Across the entries that follow, count each line holding "collar" and state the total alone.
Start of Block
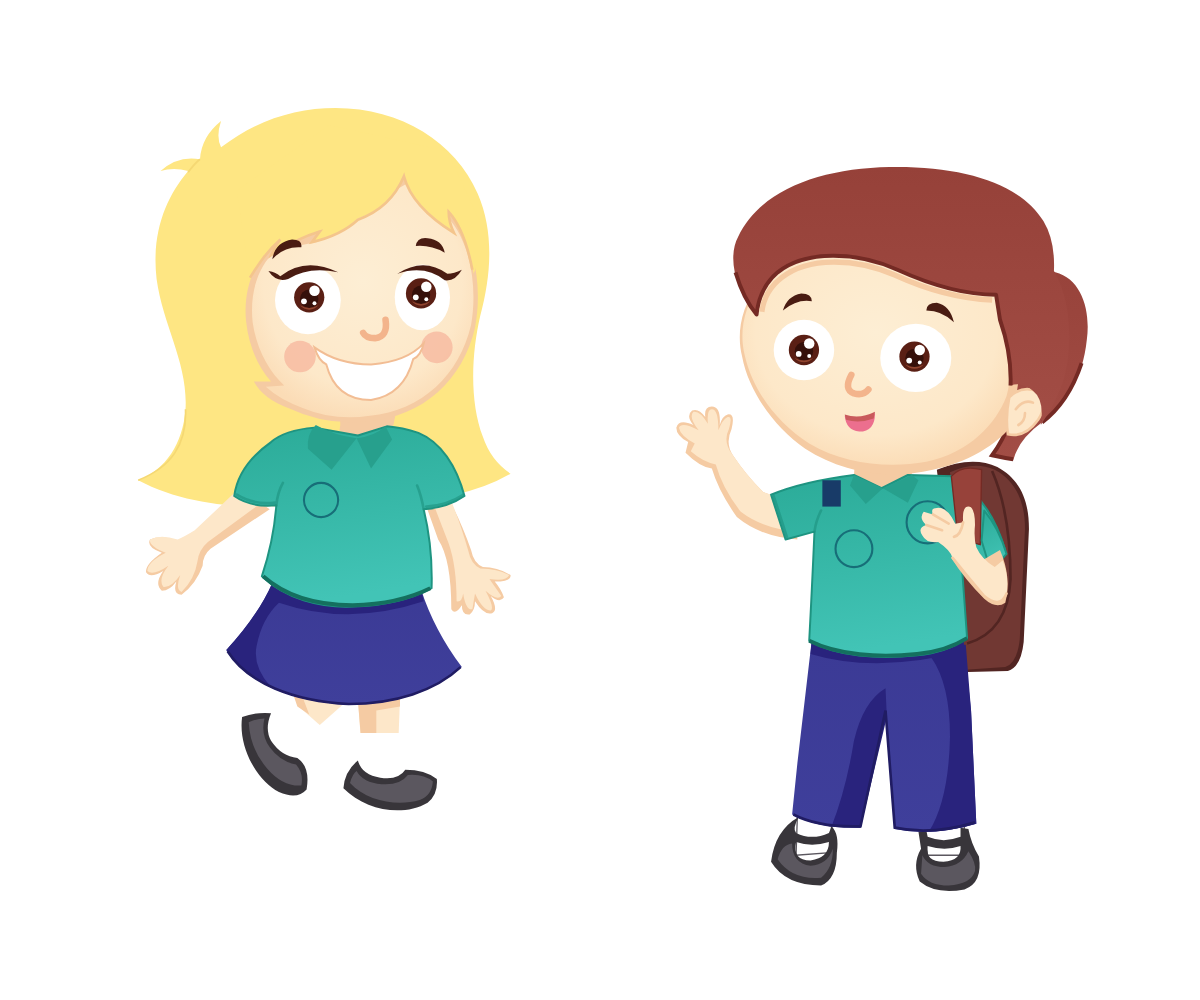
<!DOCTYPE html>
<html lang="en">
<head>
<meta charset="utf-8">
<title>Two pupils in school uniform</title>
<style>
:root{
  --paper:#ffffff;
  --skin:#fde7c9; --skin-shade:#f5cba3; --blush:#f6b9a0;
  --blonde:#fee683; --blonde-shade:#f5d873;
  --auburn:#9b4740; --auburn-dark:#742a24;
  --teal:#33b6a4; --teal-dark:#1e9481; --teal-collar:#27a08d;
  --navy:#43449d; --navy-dark:#29237d; --navy-line:#201c63;
  --shoe:#5b575f; --shoe-dark:#38353a;
  --bag:#713833; --bag-edge:#522522; --strap:#97423a;
  --eye:#5a1f14; --eye-dark:#35100a; --brow:#4a1c12; --badge:#176e78;
}
html,body{margin:0;padding:0;background:var(--paper)}
.canvas{width:1200px;height:1000px;overflow:hidden;background:var(--paper)}
.canvas svg{display:block}
.skin{fill:var(--skin)} .skin-shade{fill:var(--skin-shade)}
.skin-line{fill:none;stroke:var(--skin-shade);stroke-width:2;stroke-linecap:round;stroke-linejoin:round}
.feature-line{fill:none;stroke:#f3b48c;stroke-width:5;stroke-linecap:round}
.brow{fill:var(--brow)} .white{fill:#fff}
.navy{fill:url(#navyCloth)} .navy-dark{fill:var(--navy-dark)}
.teal{fill:url(#tealCloth);stroke:var(--teal-dark);stroke-width:1.5;stroke-linejoin:round}
.collar{fill:var(--teal-collar)}
.fold{fill:none;stroke:var(--teal-dark);stroke-width:2;stroke-linecap:round;opacity:.65}
.badge{fill:none;stroke:var(--badge);stroke-width:1.6}
.shoe{fill:var(--shoe)} .shoe-dark{fill:var(--shoe-dark)}
</style>
</head>
<body>
<main class="canvas">
<svg width="1200" height="1000" viewBox="0 0 912 760" role="img" aria-label="A smiling blonde girl and a waving boy with a backpack, both in teal and navy school uniform">
<defs>
  <linearGradient id="tealCloth" x1="0" y1="0" x2="0.2" y2="1">
    <stop offset="0" stop-color="#2bab98"/><stop offset="1" stop-color="#42c4b6"/>
  </linearGradient>
  <linearGradient id="navyCloth" x1="0" y1="0" x2="0" y2="1">
    <stop offset="0" stop-color="#3b3a95"/><stop offset="1" stop-color="#3f3f9b"/>
  </linearGradient>
  <radialGradient id="faceGlow" cx=".5" cy=".42" r=".6">
    <stop offset="0" stop-color="#fdeed4"/><stop offset=".75" stop-color="#fde8c9"/><stop offset="1" stop-color="#fbdcb6"/>
  </radialGradient>
  <linearGradient id="auburnHair" x1="0" y1="0" x2="0" y2="1">
    <stop offset="0" stop-color="#964139"/><stop offset="1" stop-color="#a24d45"/>
  </linearGradient>
  <g id="pupil">
    <circle r="11.5" fill="var(--eye)"/>
    <circle cx="0" cy="1" r="7" fill="var(--eye-dark)"/>
    <path d="M-7 6A9 9 0 0 0 7 6Q0 10-7 6Z" fill="#91452f"/>
    <circle cx="4" cy="-5" r="4" fill="#fff"/><circle cx="-4" cy="3" r="2.2" fill="#fff"/>
    <circle cx="4" cy="4.500" r="1.500" fill="#fff"/>
  </g>
</defs>

<g id="girl">
  <g id="girl-hair-back">
    <path fill="var(--blonde)" d="M122 130Q135 118 152 121Q153 104 168 92Q164 104 168 112C195 91 225 82 255 82C305 82 346 108 363 147C376 177 373 210 365 240C358 270 357 306 367 332Q373 350 388 360Q369 371 345 376L300 370L222 384C180 387 139 383 105 365C126 357 139 337 141 311C143 276 124 248 119 212C115 177 126 150 143 130Q132 127 122 130Z"/>
    <path fill="none" stroke="var(--blonde-shade)" stroke-width="1.300" d="M143 131Q148 124 152 121M141 311C142 338 130 355 105 365"/>
  </g>

  <g id="girl-legs">
    <path class="skin" d="M222 525L226 536L243 551L260 536Z"/>
    <path class="skin-shade" d="M222 525L226 537L235 543L230 530L256 535L260 533Z"/>
    <path class="skin" d="M272 532L274 557L303 557L304 531Z"/>
    <path class="skin-shade" d="M272 532L274 557L286 557L286 540L304 537V531Z"/>
  </g>
  <g id="girl-shoes">
    <path class="shoe-dark" d="M184 545Q194 541 206 542Q201 554 206 563Q214 575 226 576Q236 583 233 600Q226 608 212 602C194 592 181 567 184 545Z"/>
    <path class="shoe" d="M189 549Q195 546 201 546Q198 558 205 568Q213 579 225 581Q231 588 229 597Q215 598 203 584Q190 569 189 549Z"/>
    <path class="shoe-dark" d="M261 599Q262 586 272 578Q275 589 289 591Q303 593 308 585Q323 585 332 592Q333 604 325 610C306 621 278 616 261 599Z"/>
    <path class="shoe" d="M266 595Q268 588 271 586Q276 595 290 596Q304 597 310 589Q322 588 329 594Q328 605 319 608C302 613 279 609 266 595Z"/>
  </g>

  <g id="girl-arms">
    <path class="skin-shade" d="M183 372L149 404Q141 410 135 411Q123 406 114 410Q111 416 123 420Q110 429 111 435Q114 440 124 434Q117 444 123 449Q129 449 134 442Q131 452 138 452Q149 444 154 430Q154 422 160 417L205 387Z"/>
    <path class="skin" d="M183 370L148 403Q140 408 135 410Q122 406 114 410Q113 415 126 420Q112 427 112 434Q116 438 128 430Q120 440 124 446Q130 447 137 437Q133 448 138 450Q148 440 150 427Q151 418 158 412L196 384Z"/>
    <path class="skin-shade" d="M323 382L333 410Q343 425 343 463Q346 468 351 460Q351 468 357 467Q361 464 361 457Q368 468 374 466Q379 464 373 453Q380 459 383 454Q381 448 376 442Q389 442 388 437Q378 431 367 431Q360 428 358 418Q351 398 342 381Z"/>
    <path class="skin" d="M329 382L341 413Q347 430 347 457Q351 458 352 451Q354 464 359 463L361 451Q367 464 373 464Q376 462 369 449Q378 457 381 453L372 440Q385 442 387 437Q378 432 365 432Q358 429 356 419Q350 398 343 381Z"/>
  </g>

  <g id="girl-skirt">
    <path class="navy" d="M207 443Q196 468 172 494C186 519 223 534 265 535.500C300 536 331 525 351 507Q330 479 320 448Z"/>
    <path class="navy-dark" d="M207 443Q196 468 172 494Q184 511 205 521Q192 506 195 491Q199 470 212 458Q265 476 322 457L320 448Z"/>
    <path fill="none" stroke="var(--navy-line)" stroke-width="2" d="M173 495C188 519 223 533 265 535C300 535 331 525 350 507"/>
  </g>

  <path id="girl-neck" class="skin-shade" d="M256 308Q260 319 258 327Q266 333 277 331Q294 330 299 323L302 308Z"/>
  <g id="girl-shirt">
    <path class="teal" d="M239 325Q216 327 206 336C189 348 180 362 178 377Q191 386 210 384Q208 411 199 438C217 455 243 462 268 461Q304 460 328 447Q329 416 322 387Q340 386 353 377C347 354 335 336 318 329Q306 325 294 324L272 331Z"/>
    <path class="fold" d="M210 384Q211 374 215 367M322 387Q320 376 317 369M180 376Q193 384 209 382M324 385Q340 384 352 376"/>
    <path fill="none" stroke="#14705f" stroke-width="3" d="M200 438C218 454 243 460 268 460Q303 459 327 447"/>
    <path class="collar" d="M240 323Q233 330 234 341L252 357L271 333Q254 331 240 323Z"/>
    <path class="collar" d="M293 324Q284 332 271 333L282 356L298 334Z"/>
    <circle class="badge" cx="244" cy="380" r="13"/>
  </g>

  <g id="girl-face">
    <path class="skin-shade" d="M207 187C191 201 185 223 187 244C189 263 196 279 206 290L193 290Q200 303 219 310Q249 324 279 320C322 317 352 288 361 249C367 218 361 179 339 157L309 132L262 158L239 177Z"/>
    <path fill="url(#faceGlow)" d="M210 190C194 204 190 226 192 245C195 266 205 283 216 293L202 294Q213 304 230 310Q254 320 281 316C321 312 349 285 358 247C363 219 358 184 340 165L310 139L265 165L241 184Z"/>
    <path id="girl-fringe" fill="var(--blonde)" d="M190 212C197 200 204 190 214 181Q209 186 206 194Q226 180 243 175L237 184Q259 179 272 166Q297 158 307 132Q313 157 345 177Q341 169 341 160Q354 174 360 208L370 180L340 115L250 95L180 145Z"/>
    <path fill="none" stroke="#f4c58c" stroke-width="2" d="M190 211C197 200 203 191 213 182Q209 187 206 194Q226 181 243 176L237 184Q259 179 272 167Q297 158 307 134Q313 157 345 177Q341 169 341 161Q353 174 359 205"/>
    <g id="girl-eyes">
      <ellipse class="white" cx="234" cy="228" rx="25" ry="26"/>
      <ellipse class="white" cx="321" cy="226" rx="21" ry="25"/>
      <path class="brow" d="M204 206Q210 207 213 210Q232 195 257 207Q235 202 219 212Q210 215 204 206Z"/>
      <path class="brow" d="M302 208Q322 195 340 208Q345 208 351 205Q346 214 338 213Q323 201 302 208Z"/>
      <use href="#pupil" x="235" y="226"/><use href="#pupil" x="320" y="223"/>
      <path class="brow" d="M207 197Q209 184 222 182Q230 182 229 188Q216 187 207 197Z"/>
      <path class="brow" d="M316 187Q317 180 325 181Q336 182 338 192Q327 186 316 187Z"/>
    </g>
    <path class="feature-line" d="M293 243Q295 256 285 257Q278 257 276 253"/>
    <circle cx="228" cy="271" r="12" fill="var(--blush)" opacity=".82"/>
    <circle cx="332" cy="264" r="12" fill="var(--blush)" opacity=".82"/>
    <path fill="#fff" stroke="#f2bd94" stroke-width="1.500" d="M239 264Q242 274 248 277Q255 304 282 304Q307 300 314 273Q320 270 322 261Q309 275 282 277Q257 277 239 264Z"/>
  </g>
</g>

<g id="boy">
  <g id="boy-backpack">
    <path fill="var(--bag-edge)" d="M712 357Q739 346 758 355C776 365 782 381 782 402L778 488Q776 507 766 510L728 511L720 420Z"/>
    <path fill="var(--bag)" d="M722 359Q740 350 756 357C773 366 779 383 779 402L775 486Q773 504 764 507L734 509L728 420Z"/>
    <path fill="none" stroke="var(--bag-edge)" stroke-width="2" d="M754 358Q768 390 768 440Q766 480 735 489"/>
  </g>

  <g id="boy-shoes">
    <path class="white" stroke="#5b575f" stroke-width="1" d="M606 620L632 628L631 648L605 650Z"/>
    <path class="white" stroke="#5b575f" stroke-width="1" d="M702 629L733 628L731 650L705 650Z"/>
    <path class="shoe-dark" d="M586 655Q589 631 607 621Q602 630 605 633Q617 639 630 633L632 628Q638 634 636 648Q636 668 624 673Q597 673 586 655ZM605 640Q602 654 616 654Q630 652 630 640Q617 644 605 640Z"/>
    <path class="shoe" d="M591 653Q594 642 602 641Q602 656 616 658Q629 657 633 645Q633 660 624 667Q602 669 591 653Z"/>
    <path class="shoe-dark" d="M698 632L704 631L705 636Q717 641 730 636L730 629L736 630Q738 641 744 651Q747 671 733 676Q711 680 699 670Q693 657 700 645ZM705 643Q703 655 717 655Q731 654 730 643Q718 647 705 643Z"/>
    <path class="shoe" d="M701 650Q705 659 718 659Q731 658 736 647Q742 656 741 662Q738 672 721 673Q706 673 700 664Z"/>
  </g>

  <g id="boy-trousers">
    <path class="navy" d="M617 486L606 580L602 619Q622 630 654 629L673 540L680 630Q708 636 742 626L738 540L732 484Z"/>
    <path class="navy-dark" d="M673 523Q656 533 649 563Q643 600 632 628L654 629L674 545ZM734 490Q718 487 708 500Q722 520 722 560Q721 608 706 632Q726 631 742 626L738 540ZM617 486L616 497Q666 512 733 495L732 484Z"/>
    <path fill="none" stroke="var(--navy-line)" stroke-width="2" d="M603 619Q622 629 654 628L673 540L680 629Q708 635 741 625"/>
  </g>

  <g id="boy-waving-arm">
    <path class="skin-shade" d="M604 376Q588 378 580 374Q567 361 557 346Q551 337 556 326Q559 314 553 315Q549 316 547 323Q548 309 541 309Q535 309 536 317Q531 310 526 312Q521 316 527 323Q516 318 514 325Q514 331 523 336L521 344Q532 355 541 356Q546 373 560 393Q578 408 606 410Z"/>
    <path class="skin" d="M604 376Q588 378 580 374Q567 361 557 346Q549 336 554 326Q557 316 553 317Q549 319 546 327Q546 311 541 311Q537 311 538 322Q532 312 527 313Q523 317 531 327Q518 320 516 325Q517 331 528 337L525 343Q534 351 544 353Q549 371 563 389Q580 402 606 404Z"/>
  </g>

  <path id="boy-neck" class="skin-shade" d="M650 345L649 362Q663 378 680 372L693 360L697 345Z"/>
  <g id="boy-shirt">
    <path class="teal" d="M649 361Q610 366 586 376L597 410L619 404Q617 450 615 487C636 499 668 501 697 498Q719 496 735 485L731 430L752 432L764 418Q752 378 724 362L690 361L670 371Z"/>
    <path class="fold" d="M619 404Q620 396 624 388M588 377L598 408M731 432Q729 420 726 411"/>
    <path fill="none" stroke="#14705f" stroke-width="3" d="M615 487C637 498 668 500 697 497Q719 495 735 485"/>
    <path class="collar" d="M649 361L646 369L658 383L671 371ZM693 361L671 371L690 382L698 365Z"/>
    <rect x="625" y="365" width="14" height="20" fill="#183b68"/>
    <circle class="badge" cx="649" cy="417" r="14"/>
    <circle class="badge" cx="705" cy="397" r="16"/>
  </g>

  <g id="boy-strap-and-hand">
    <path fill="var(--strap)" stroke="var(--auburn-dark)" stroke-width="1" d="M723 362Q731 353 746 357L745 414L728 409Z"/>
    <path class="teal" d="M748 388Q759 401 765 421L753 434L746 411Z"/>
    <path class="skin-shade" d="M726 417Q740 419 748 425L760 418Q769 439 764 458Q757 463 748 455Q733 440 723 424Z"/>
    <path class="skin" d="M702 389Q698 394 704 399Q697 401 701 407Q704 413 713 412Q722 418 724 424Q737 439 748 453Q760 463 765 451Q767 438 762 426L756 431Q746 425 742 416Q740 409 741 399Q741 385 736 385Q731 385 732 397L726 398Q720 385 712 386Q707 386 709 391Z"/>
    <path class="skin-line" d="M704 399L716 403M709 391L721 398M724 424Q736 439 748 453Q760 463 765 451M732 397Q730 407 725 408"/>
  </g>

  <g id="boy-head">
    <path fill="url(#auburnHair)" d="M740 180L802 207C822 212 829 236 826 258C823 288 809 309 792 321Q774 334 770 350Q763 349 753 346Q762 333 767 321Z"/>
    <path fill="none" stroke="var(--auburn-dark)" stroke-width="3" d="M770 349Q763 348 754 346Q762 335 767 322M792 321Q812 306 822 276"/>
    <path class="skin-shade" d="M578 214C562 234 560 255 564 271C569 298 589 325 612 341C640 359 674 365 709 357C742 350 762 333 769 323L777 270L752 200L620 175Z"/>
    <path fill="url(#faceGlow)" d="M580 214C564 233 562 254 566 270C572 297 591 322 615 337C642 353 675 356 704 351C737 344 757 322 765 301C772 277 764 243 754 217L620 180Z"/>
    <g id="boy-ear">
      <path class="skin" stroke="var(--skin-shade)" stroke-width="2" d="M767 302Q777 292 790 298Q797 307 789 319Q779 333 766 330Q764 317 767 302Z"/>
      <path class="skin-line" stroke-width="3" d="M772 311Q778 303 785 306M774 323Q779 320 779 314"/>
    </g>
    <path id="boy-hair" fill="url(#auburnHair)" d="M575 240C558 219 553 195 561 180C578 144 624 128 676 127C731 126 775 139 793 168Q802 183 801 206C815 229 816 270 806 295Q801 308 791 323Q794 304 785 297Q777 290 768 293Q769 269 760 242L757 224C729 224 704 215 682 205C651 191 612 190 591 207Q577 219 575 240Z"/>
    <path fill="none" stroke="var(--auburn-dark)" stroke-width="3" stroke-linejoin="round" d="M559 207Q565 227 575 239Q577 219 591 207C612 190 651 191 682 205C704 215 729 224 757 224L760 243Q769 269 768 293"/>
    <path fill="none" stroke="var(--skin-shade)" stroke-width="4" d="M579 237Q581 221 594 211C614 195 650 196 680 209C704 220 729 227 754 228"/>
    <g id="boy-eyes">
      <circle class="white" cx="611" cy="266" r="23"/>
      <ellipse class="white" cx="696" cy="272" rx="27" ry="26"/>
      <use href="#pupil" x="611" y="266"/><use href="#pupil" x="695" y="271"/>
      <path class="brow" d="M595 236Q598 225 609 223Q617 223 617 229Q606 227 595 236Z"/>
      <path class="brow" d="M704 236Q704 230 712 230Q722 232 725 245Q716 236 704 236Z"/>
    </g>
    <path class="feature-line" stroke-width="4" d="M647 285Q641 296 649 299Q656 301 660 296"/>
    <path fill="#ec6f8e" d="M642 316Q653 319 665 314Q665 328 653 328Q643 327 642 316Z"/>
    <path fill="#c95a5c" d="M642 315Q653 319 665 313L664 318Q653 322 643 319Z"/>
  </g>
</g>
</svg>
</main>
</body>
</html>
End of Block
◆ Answer space ◆
5